The Chronicle-Journal (Newspaper of the Northwest)
Wednesday, October 17, 2012
The merger of the Communications, Energy and Paperworkers Union of Canada and Canadian Auto Workers will benefit all of Northwestern Ontario, local union leaders say.
“I think it’s great for the people in Northwestern Ontario,” CEP Ontario Region vice-president Kim Ginter said Tuesday.
“(The amalgamated union) can show solidarity for one and another . . . supply more and better services for people, be a much more democratic and rank-and-file-run union for people, be more financially sound and offer more services for members,” said Ginter.
The CEP/CAW union, which was approved by the CEP membership on Monday and in August by CAW members, has yet to settle on a name. It will initially have more than 300,000 members across 20 sectors of the economy.
The consolidation follows years of manufacturing and forestry job losses that have reduced the number of union members to 30 per cent of the Canadian workforce.
Most of the membership would be concentrated in manufacturing, communications and transportation, but the merged union will also represent some public sector employees working in health, education and transit roles.
Details, including membership fees, will be worked out over the coming months by one of six committees that will toil ahead of a founding convention to be held, at the earliest, next summer.

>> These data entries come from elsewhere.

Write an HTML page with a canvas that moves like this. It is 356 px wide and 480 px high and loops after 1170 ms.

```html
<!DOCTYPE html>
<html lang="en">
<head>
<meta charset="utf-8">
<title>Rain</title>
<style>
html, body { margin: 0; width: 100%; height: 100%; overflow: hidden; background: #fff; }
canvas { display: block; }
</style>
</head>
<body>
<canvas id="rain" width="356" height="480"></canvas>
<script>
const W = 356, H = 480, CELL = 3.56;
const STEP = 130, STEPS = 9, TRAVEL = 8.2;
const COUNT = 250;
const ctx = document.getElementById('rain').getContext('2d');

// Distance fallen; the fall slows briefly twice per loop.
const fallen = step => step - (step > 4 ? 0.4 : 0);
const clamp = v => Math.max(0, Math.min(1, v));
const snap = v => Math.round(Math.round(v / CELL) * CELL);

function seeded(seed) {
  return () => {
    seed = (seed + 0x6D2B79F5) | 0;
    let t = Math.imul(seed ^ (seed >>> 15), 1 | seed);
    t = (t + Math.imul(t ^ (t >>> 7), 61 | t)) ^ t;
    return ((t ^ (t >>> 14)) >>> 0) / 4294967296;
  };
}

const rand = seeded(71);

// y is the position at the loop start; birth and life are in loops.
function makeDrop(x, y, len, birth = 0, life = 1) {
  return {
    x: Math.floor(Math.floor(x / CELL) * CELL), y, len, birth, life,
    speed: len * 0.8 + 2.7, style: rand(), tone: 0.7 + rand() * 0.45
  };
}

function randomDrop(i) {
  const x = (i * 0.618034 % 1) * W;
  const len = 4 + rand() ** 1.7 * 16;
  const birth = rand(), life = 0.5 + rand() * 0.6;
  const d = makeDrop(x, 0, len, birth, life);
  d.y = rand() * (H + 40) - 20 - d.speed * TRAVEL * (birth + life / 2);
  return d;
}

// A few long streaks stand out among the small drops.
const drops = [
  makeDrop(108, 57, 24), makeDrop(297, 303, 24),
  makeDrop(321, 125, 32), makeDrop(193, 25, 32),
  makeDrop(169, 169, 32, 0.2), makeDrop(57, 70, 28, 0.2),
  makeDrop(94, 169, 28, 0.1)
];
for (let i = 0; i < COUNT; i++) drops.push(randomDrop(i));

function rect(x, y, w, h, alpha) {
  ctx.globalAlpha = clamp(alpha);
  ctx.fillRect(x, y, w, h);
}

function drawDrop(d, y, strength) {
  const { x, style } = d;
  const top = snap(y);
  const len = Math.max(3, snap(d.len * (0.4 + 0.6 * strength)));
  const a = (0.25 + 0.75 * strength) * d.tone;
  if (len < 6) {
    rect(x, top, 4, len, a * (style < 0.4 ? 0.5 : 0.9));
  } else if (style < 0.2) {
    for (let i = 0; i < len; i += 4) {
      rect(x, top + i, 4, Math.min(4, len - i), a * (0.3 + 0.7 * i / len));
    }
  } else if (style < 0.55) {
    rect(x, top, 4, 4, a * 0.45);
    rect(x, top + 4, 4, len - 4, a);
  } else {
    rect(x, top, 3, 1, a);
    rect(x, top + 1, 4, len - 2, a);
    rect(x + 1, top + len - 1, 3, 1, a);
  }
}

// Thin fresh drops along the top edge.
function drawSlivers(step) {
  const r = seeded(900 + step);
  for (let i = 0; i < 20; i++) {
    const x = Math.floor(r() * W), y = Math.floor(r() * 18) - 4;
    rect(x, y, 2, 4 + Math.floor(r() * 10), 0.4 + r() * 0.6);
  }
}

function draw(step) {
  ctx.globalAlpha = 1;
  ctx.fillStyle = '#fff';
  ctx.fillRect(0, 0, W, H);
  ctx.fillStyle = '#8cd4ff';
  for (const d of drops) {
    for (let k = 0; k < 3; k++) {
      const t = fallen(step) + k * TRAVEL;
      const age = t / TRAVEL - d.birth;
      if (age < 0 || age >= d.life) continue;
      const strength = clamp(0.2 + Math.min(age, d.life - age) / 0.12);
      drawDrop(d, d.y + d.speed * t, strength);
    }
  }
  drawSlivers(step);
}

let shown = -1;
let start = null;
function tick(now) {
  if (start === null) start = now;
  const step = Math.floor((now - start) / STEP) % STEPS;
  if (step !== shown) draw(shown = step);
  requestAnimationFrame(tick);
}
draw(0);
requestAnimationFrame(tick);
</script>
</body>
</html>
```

Ginter predicts that the new union will have more power to negotiate contracts with employers.
“I think that companies have shown their nervousness about this,” he said.
“We will be able to put a lot more people on the street, and increase our media coverage, which will all help at the bargaining table.”
CAW Local 229 president Kari Jefford said the merger “is a very good move for the labour movement as a whole.
“The labour movement is rethinking, reorganizing and renewing itself, and the marriage between CAW and CEP is the first step in this process,” said Jefford.
She noted that “working people in Ontario and Canada are under the attack of very large national and international companies looking to take our resources from Canada, send them off to other countries with very unfair labour practices, and then, sell them back to us for huge profits.’’
Locally, she said, the region has “experienced huge negative impacts when our paper mills started closing due to the high costs of electricity, huge corporate tax cuts, ‘free’ trade agreements and the ‘competitive market’.
“When communities lose good-paying jobs replaced with low-paying jobs, no benefits or pensions, our tax bases shrink and we continue to spiral down,” she said.
“(With this merger) we will begin to try to balance the power of people in Canada,” said Jefford.
“When our numbers grow, so will our bargaining influences and power. The new union will continue to grow and find effective ways to work with employers and to positively influence all levels of government,” she added.
Ginter said the new union will also “have a new and bigger direction in organizing efforts.’’
Resources for increasing membership in the union will be doubled to $10 million per year, he said, noting that there a lot of unions waiting to see what happens with the CEP/CAW merger.
The new union will also be creating a mechanism that will allow students, retirees, the unemployed and others to join.
“There will be numerous more avenues for people to get involved and help move the workers’ agenda forward,” Ginter said.